Karen Ramsburg recently published her first book, “Smith Rebellion 1765 Gives Rise to Modern Politics.” In it, she draws similarities between an uprising in Mercersburg and unrest today.
“There’s the history of the 1 percent that’s always been about taxes, and there’s the history of the 99 percent about land ownership and citizenship,” Ramsburg said.
Ramsburg moved from Frederick, Md., to Mercersburg in 2006. In 2009, she became a leader in a movement to preserve a stone house believed to be the former residence, tavern and gristmill of Justice William Smith.
Uncovered artifacts such as expensive pottery support that belief, Ramsburg said.
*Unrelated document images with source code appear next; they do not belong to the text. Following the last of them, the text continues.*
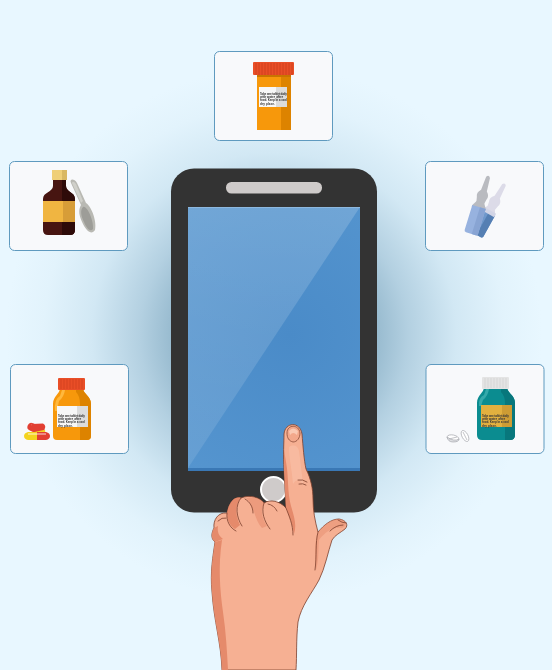
<!DOCTYPE html>
<html lang="en">
<head>
<meta charset="utf-8">
<title>Online pharmacy</title>
<style>
:root{
  --sky:#e8f7ff; --card:#f8f9fb; --card-line:#5f9abf;
  --phone:#333333; --grey:#cfcbca; --screen:#4e8ecb;
  --orange:#f7980b; --orange-dark:#dd8300; --red:#e94e27; --red-dark:#c93f1c;
  --brown:#471511; --brown-dark:#2e0b09; --amber:#f0b541; --amber-dark:#d79d38;
  --teal:#0b8c90; --teal-dark:#08777c;
  --skin:#f6b093; --skin-shade:#e58a6b; --skin-line:#7d3f2d;
}
html,body{margin:0;padding:0;overflow:hidden;background:var(--sky)}
svg{display:block;width:552px;height:670px}
.card{fill:var(--card);stroke:var(--card-line);stroke-width:1}
.fine-print{font:700 3px "Open Sans",sans-serif;fill:#3b3a3a}
.skin{fill:var(--skin);stroke:var(--skin-line);stroke-width:.8;stroke-linejoin:round}
.crease{fill:none;stroke:var(--skin-line);stroke-width:.8;stroke-linecap:round}
.shade{fill:var(--skin-shade)}
</style>
</head>
<body>
<svg viewBox="0 0 552 670" role="img" aria-label="A hand tapping a smartphone surrounded by cards with medicines">
  <defs>
    <radialGradient id="glow" gradientUnits="userSpaceOnUse" cx="274" cy="335" r="268">
      <stop offset="0" stop-color="#6f9cb8"/>
      <stop offset=".36" stop-color="#93b7cc"/>
      <stop offset=".5" stop-color="#b3d0e1"/>
      <stop offset=".68" stop-color="#d2e8f4"/>
      <stop offset=".86" stop-color="#e2f3fc"/>
      <stop offset="1" stop-color="#e8f7ff"/>
    </radialGradient>
    <radialGradient id="screen-light" gradientUnits="userSpaceOnUse" cx="290" cy="335" r="170">
      <stop offset="0" stop-color="#4a8bc8"/>
      <stop offset="1" stop-color="#5595cf"/>
    </radialGradient>
    <linearGradient id="glare" x1="0" y1="0" x2="0" y2="1">
      <stop offset="0" stop-color="#fff" stop-opacity=".17"/>
      <stop offset="1" stop-color="#fff" stop-opacity=".1"/>
    </linearGradient>
    <rect id="card" class="card" width="118" height="89" rx="5"/>
    <text id="directions" class="fine-print">
      <tspan x="0" y="0" textLength="27">Take one tablet daily</tspan>
      <tspan x="0" y="3.2" textLength="23">with water, after</tspan>
      <tspan x="0" y="6.4" textLength="27">food. Keep in a cool</tspan>
      <tspan x="0" y="9.6" textLength="15">dry place.</tspan>
    </text>
    <g id="ampoule">
      <path d="M-2 -31Q0 -34 2 -31L3 -17Q7 -13 5 -9L4 -4H-4L-5 -9Q-7 -13 -3 -17Z"/>
      <path d="M-4 -5H4L7 0V2H-7V0Z"/>
    </g>
  </defs>

  <rect id="background" width="552" height="670" fill="url(#glow)"/>

  <g id="cards">
    <use href="#card" x="214.500" y="51.500"/>
    <use href="#card" x="9.500" y="161.500"/>
    <use href="#card" x="425.500" y="161.500"/>
    <use href="#card" x="10.500" y="364.500"/>
    <use href="#card" x="426" y="364.500"/>
  </g>

  <g id="pill-tube">
    <path fill="var(--orange)" d="M257 74H291V130H257Z"/>
    <path fill="var(--orange-dark)" d="M281 74H291V130H281Z"/>
    <path fill="#c97500" d="M257 74H291V77H257Z"/>
    <rect x="253" y="62" width="41" height="13" rx="1" fill="var(--red)"/>
    <path stroke="var(--red-dark)" stroke-width=".8" d="M256 63V75M259 63V75M262 63V75M265 63V75M268 63V75M271 63V75M274 63V75M277 63V75M280 63V75M283 63V75M286 63V75M289 63V75M292 63V75"/>
    <rect x="259" y="87" width="28" height="20" fill="#f7f7f7"/>
    <rect x="276" y="87" width="11" height="20" fill="#dcdcdc"/>
    <use href="#directions" x="260" y="95"/>
  </g>

  <g id="syrup-and-spoon">
    <path fill="var(--brown)" d="M53 179H66V186C66 192 75 192 75 199V230Q75 235 70 235H48Q43 235 43 230V199C43 192 53 192 53 186Z"/>
    <path fill="var(--brown-dark)" d="M62 179H66V186C66 192 75 192 75 199V230Q75 235 70 235H62Z"/>
    <rect x="52" y="170" width="15" height="10" fill="#efcf78"/>
    <rect x="62" y="170" width="5" height="10" fill="#d9b863"/>
    <rect x="43" y="201" width="32" height="21" fill="var(--amber)"/>
    <rect x="63" y="201" width="12" height="21" fill="var(--amber-dark)"/>
    <path fill="#b9b9b3" d="M71 183C69 179 74 178 77 183L86 203C92 207 97 222 95 230C92 235 87 232 83 224C79 216 78 210 81 205Z"/>
    <path fill="#9d9d98" d="M83 207C87 205 94 221 93 229C90 233 86 227 84 222C81 216 80 210 83 207Z"/>
    <path fill="#d0d0ca" d="M72 183Q73 180 76 184L83 201L81 203Z"/>
  </g>

  <g id="ampoules">
    <g transform="translate(489 212) rotate(29)">
      <use href="#ampoule" fill="#dcdbe8"/>
      <path fill="#6f98cb" d="M-7 0H7V24Q7 26 5 26H-5Q-7 26 -7 24Z"/>
      <path fill="#557fb3" d="M0 0H7V24Q7 26 5 26H0Z"/>
      <path fill="#d2d5e6" d="M-7 -2H7V2H-7Z"/>
    </g>
    <g transform="translate(479 207) rotate(17)">
      <use href="#ampoule" fill="#b9bbc0"/>
      <path fill="#97b2df" d="M-7 0H7V26Q7 28 5 28H-5Q-7 28 -7 26Z"/>
      <path fill="#88a4d3" d="M1 0H7V26Q7 28 5 28H1Z"/>
    </g>
  </g>

  <g id="pill-bottle">
    <path fill="var(--orange)" d="M60 388H83C83 394 91 396 91 404V436Q91 440 87 440H57Q53 440 53 436V404C53 396 60 394 60 388Z"/>
    <path fill="var(--orange-dark)" d="M76 388H83C83 394 91 396 91 404V436Q91 440 87 440H80V404Q80 396 76 392Z"/>
    <path fill="#ffb83d" d="M62 390H65Q64 397 59 401L57 411H55Q54 399 60 396Z"/>
    <rect x="58" y="378" width="27" height="12" rx="1" fill="var(--red)"/>
    <path stroke="var(--red-dark)" stroke-width=".6" d="M61 379V389M64 379V389M67 379V389M70 379V389M73 379V389M76 379V389M79 379V389M82 379V389"/>
    <rect x="57" y="406" width="31" height="21" fill="#f7f7f7"/>
    <rect x="77" y="406" width="11" height="21" fill="#dcdcdc"/>
    <use href="#directions" x="58" y="417"/>
    <g id="capsules">
      <g transform="rotate(24 36 429)">
        <rect x="27" y="425" width="18" height="8" rx="4" fill="#e23f32"/>
        <path fill="#f08a78" d="M30 426H40V428H30Z"/>
      </g>
      <path fill="#f4d31f" d="M36 426L45 430Q46 433 43 434L33 431Z"/>
      <path fill="#e23f32" d="M32 424L43 423.500Q47 426 44 430L34 432Q28 429 32 424Z"/>
      <path fill="#f4d31f" d="M28 432H38V440H28Q24 439 24 436T28 432Z"/>
      <path fill="#e23f32" d="M37 432H46Q50 433 50 436T46 440H37Z"/>
      <path fill="#fff" opacity=".4" d="M28 433H46V435H28Z"/>
    </g>
  </g>

  <g id="teal-bottle">
    <path fill="var(--teal)" d="M484 387H507C507 393 515 395 515 403V435Q515 440 510 440H482Q477 440 477 435V403C477 395 484 393 484 387Z"/>
    <path fill="var(--teal-dark)" d="M501 387H507C507 393 515 395 515 403V435Q515 440 510 440H505V403Q505 396 501 392Z"/>
    <path fill="#35a9ab" d="M486 389H489Q488 396 483 400L481 406H479Q478 398 484 395Z"/>
    <rect x="482" y="377" width="27" height="12" rx="1" fill="#e4e4e4"/>
    <path stroke="#cfcfcf" stroke-width=".6" d="M485 378V388M488 378V388M491 378V388M494 378V388M497 378V388M500 378V388M503 378V388M506 378V388"/>
    <rect x="481" y="405" width="31" height="22" fill="#e2b03f"/>
    <rect x="502" y="405" width="10" height="22" fill="#cd9c34"/>
    <use href="#directions" x="482" y="417"/>
    <g id="tablets" fill="#fff" stroke="#a9abb0" stroke-width=".7">
      <ellipse cx="453" cy="438" rx="6" ry="3" transform="rotate(12 453 438)"/>
      <path fill="#dedfe2" d="M447 437Q448 442 453 442Q459 442 459 439Q454 442 447 437Z"/>
      <ellipse cx="465" cy="436" rx="3" ry="6" transform="rotate(-28 465 436)"/>
      <path fill="none" d="M449 439L457 437M463 432L467 440"/>
    </g>
  </g>

  <g id="phone">
    <rect x="171" y="168.500" width="206" height="344" rx="23" fill="var(--phone)"/>
    <rect x="226" y="182" width="96" height="11.500" rx="5.500" fill="var(--grey)"/>
    <rect x="188" y="207" width="172" height="264" fill="url(#screen-light)"/>
    <path fill="url(#glare)" d="M188 207H360L188 468Z"/>
    <path fill="#3a78b5" d="M188 468H360V471H188Z"/>
    <path fill="#8db8df" d="M188 207H360V208H188Z"/>
    <circle cx="273.500" cy="489.500" r="12.500" fill="var(--grey)" stroke="#fff" stroke-width="2"/>
  </g>

  <g id="hand">
    <path class="skin" d="M222 670C221 642 214 622 212 592C210 572 213 556 215 542C210 538 212 532 214 528C213 520 218 512 227 513C229 502 235 496 241 498C250 494 261 498 264 503C270 499 280 501 286 508L284 470C283 455 284 442 284 434C285 422 300 421 302 434C303 446 304 460 306 469C311 479 313 489 313 499C313 511 315 521 318 532C324 525 331 519 339 519C346 520 349 525 345 529C340 533 335 535 332 540C328 552 325 568 319 580C312 593 301 606 298 622C296 640 297 655 296 670Z"/>
    <path class="shade" d="M222 670C221 642 214 622 212 592C210 572 213 556 215 542L222 540C218 566 220 590 223 612C226 632 227 652 228 670Z"/>
    <path class="shade" d="M214 528C211 534 211 538 215 542L223 539C219 536 217 532 218 526Z"/>
    <path class="shade" d="M227 513C229 502 235 496 241 498C235 505 235 515 240 525L235 529C229 525 227 519 227 513Z"/>
    <path class="shade" d="M246 498C254 496 261 499 264 503C260 511 262 518 267 526L262 528C255 521 255 508 246 498Z" opacity=".55"/>
    <path class="shade" d="M284 470L286 508C290 518 293 526 294 534C297 525 294 516 291 506C287 491 289 478 286 462L284 450Z"/>
    <path class="shade" d="M318 532C324 525 331 519 339 519C347 520 348 526 342 528C333 527 325 532 319 540C318 552 319 561 316 570C315 555 314 544 318 532Z" opacity=".45"/>
    <path fill="#f9c0a7" d="M289 447C294 444 298 446 299 451C301 466 302 478 304 488C301 478 296 479 293 484C292 470 289 458 289 447Z" opacity=".65"/>
    <path fill="#f3a88b" stroke="var(--skin-line)" stroke-width=".7" d="M287 433C287 424 299 424 300 433C300 438 297 442 293 442C289 441 287 438 287 433Z"/>
    <path fill="#fac9b3" d="M289 431Q293 426 298 431L297 435Q293 431 290 435Z"/>
    <path class="crease" d="M227 513C226 521 230 528 236 531M241 498C235 505 236 517 242 526M264 503C261 512 264 521 270 529M286 508C289 516 293 524 293 535M318 532C315 543 317 556 315 570M245 499C250 502 253 507 253 513M268 504Q274 505 277 511M218 521Q222 517 226 518M298 480Q303 479 307 482M299 484Q303 483 306 485M330 531Q336 525 343 525M338 520Q342 523 346 523"/>
  </g>
</svg>
</body>
</html>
That house was the meeting place where the first armed resistance to British rule was organized, Ramsburg said. James Smith wrote a draft version of the Second Amendment right to bear arms there, she said.
“This is the best kept secret in America,” Ramsburg said.
The MMP&W Fire Co., which owned the Smith house, demolished it earlier this year, but turned over portions to preservationists who want to reconstruct it. Ramsburg said a foundation created for that purpose is raising money.
Research for the book, which was written in about nine months, came from other publications and discussions with several historians and professors, Ramsburg said.
Ramsburg said she is critical of policies that privatize government and “enrich the rich.” She says those policies didn’t work in 1776 and won’t work now.
“It channels all the money to the supply side,” she said. “You have to have a balance of supply and demand.”
At 143 pages, “Smith Rebellion 1765 Gives Rise to Modern Politics” is available at www.amazon.com and www.barnesandnoble.com.